Peter Ash, suffering from PTSD (he's intensely claustrophobic), responds to an old friend's request to do a job for his daughter's security company. The woman has identified Colorado's cannabis retailers as lucrative clients. Since they deal mostly in cash, they are also particularly vulnerable. This entry in Petrie's (Burning Bright, 2017, etc.) Ash series gets underway with a long, sustained hijack scene that goes from one conflict to another, ending with Ash and his friend making their escape by navigating twisting mountain roads while riding a rapidly accelerating gurney. The carnage Ash has left behind marks him as a suspect to the cops investigating the case and leaves Ash wondering if the thieves, professional and ruthless, are after something more than cash. The trouble is that you can see the elements that have gone into the creation of Ash far more clearly than you can see him as a singular creation: the combination of combat experience and combat damage marks him as tough yet vulnerable and gives him a topical edge. And there is more than a trace of Jack Reacher in the character, though without Reacher's wiseacre ability to needle the people he comes up against. Both Ash and the slow reveal of the bigger forces he is up against all feel terribly familiar.
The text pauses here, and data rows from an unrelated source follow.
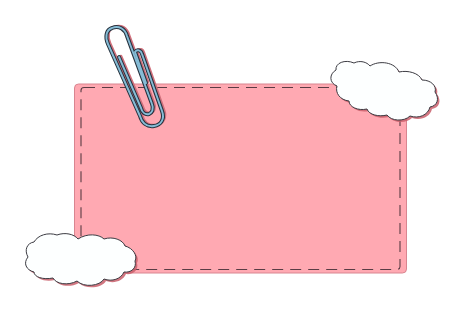
<!DOCTYPE html>
<html lang="en">
<head>
<meta charset="utf-8">
<title>Pink note with paper clip and clouds</title>
<style>
:root {
  --paper: #ffffff;
  --note: #ffa9b2;
  --note-edge: #d98590;
  --stitch: #5a3c44;
  --ink: #3b3b42;
  --cloud: #fdffff;
  --cloud-shadow: #c9606c;
  --clip-dark: #27333f;
  --clip-blue: #86bcd6;
  --clip-red: #d0707c;
}
html, body { margin: 0; background: var(--paper); }
.canvas { width: 466px; height: 313px; overflow: hidden; background: var(--paper); }
.canvas svg { display: block; }
.note { fill: var(--note); stroke: var(--note-edge); stroke-width: 1; }
.stitch { fill: none; stroke: var(--stitch); stroke-width: 1.1; stroke-dasharray: 11 7; }
.cloud-shadow { fill: var(--cloud-shadow); opacity: .85; }
.cloud { fill: var(--cloud); stroke: var(--ink); stroke-width: 1; stroke-linejoin: round; }
.wire { fill: none; stroke-linecap: round; stroke-linejoin: round; }
.wire-shadow { stroke: var(--clip-red); stroke-width: 2.6; }
.wire-edge { stroke: var(--clip-dark); stroke-width: 4; }
.wire-shine { stroke: var(--clip-blue); stroke-width: 1.9; }
</style>
</head>
<body>
<main class="canvas">
<svg width="466" height="313" viewBox="0 0 466 313" role="img" aria-label="Blank pink note with dashed border, a paper clip and two clouds">
  <defs>
    <path id="cloud-right" d="M337 86 C329 83 329 74 336 70 C335 63 345 59 354 63 C360 60 367 62 370 66 C379 60 395 62 399 72 C408 70 419 73 422 80 C431 80 437 86 435 92 C440 99 437 106 430 107 C428 115 419 119 410 116 C404 122 391 121 387 115 C379 117 369 115 367 109 C358 111 349 107 349 101 C340 100 335 93 337 86 Z"/>
    <path id="cloud-left" d="M28 257 C24 250 27 243 34 242 C38 235 48 232 57 235 C65 232 74 234 78 239 C87 233 99 234 104 239 C113 236 123 240 125 246 C133 248 138 256 135 261 C137 268 131 273 124 272 C121 279 112 282 104 279 C100 286 84 288 77 281 C68 286 56 284 53 278 C43 280 34 277 34 272 C26 270 23 263 28 257 Z"/>
    <path id="clip-wire" d="M135 52 L146 83 M135 52 C137 49 141 50 142 54 L162 111 C165 119 161 125 154 126 C147 127 142 123 140 116 L108 44 C105 37 106 30 112 28 C119 25 125 29 127 36 L152 104 C154 109 152 113 149 114 C145 115 142 112 141 108 L119 57"/>
  </defs>

  <g id="note-card">
    <rect class="note" x="74.5" y="84" width="332" height="189" rx="4"/>
    <rect class="stitch" x="81" y="87.5" width="319" height="182" rx="3"/>
  </g>

  <g id="paper-clip">
    <use href="#clip-wire" class="wire wire-shadow" x="2" y="-1"/>
    <use href="#clip-wire" class="wire wire-edge"/>
    <use href="#clip-wire" class="wire wire-shine"/>
  </g>

  <g id="clouds">
    <use href="#cloud-right" class="cloud-shadow" x="2" y="2"/>
    <use href="#cloud-right" class="cloud"/>
    <use href="#cloud-left" class="cloud-shadow" x="2" y="2"/>
    <use href="#cloud-left" class="cloud"/>
  </g>
</svg>
</main>
</body>
</html>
This novel has a virtuoso opening over rugged terrain that soon turns into too-easily-recognizable territory.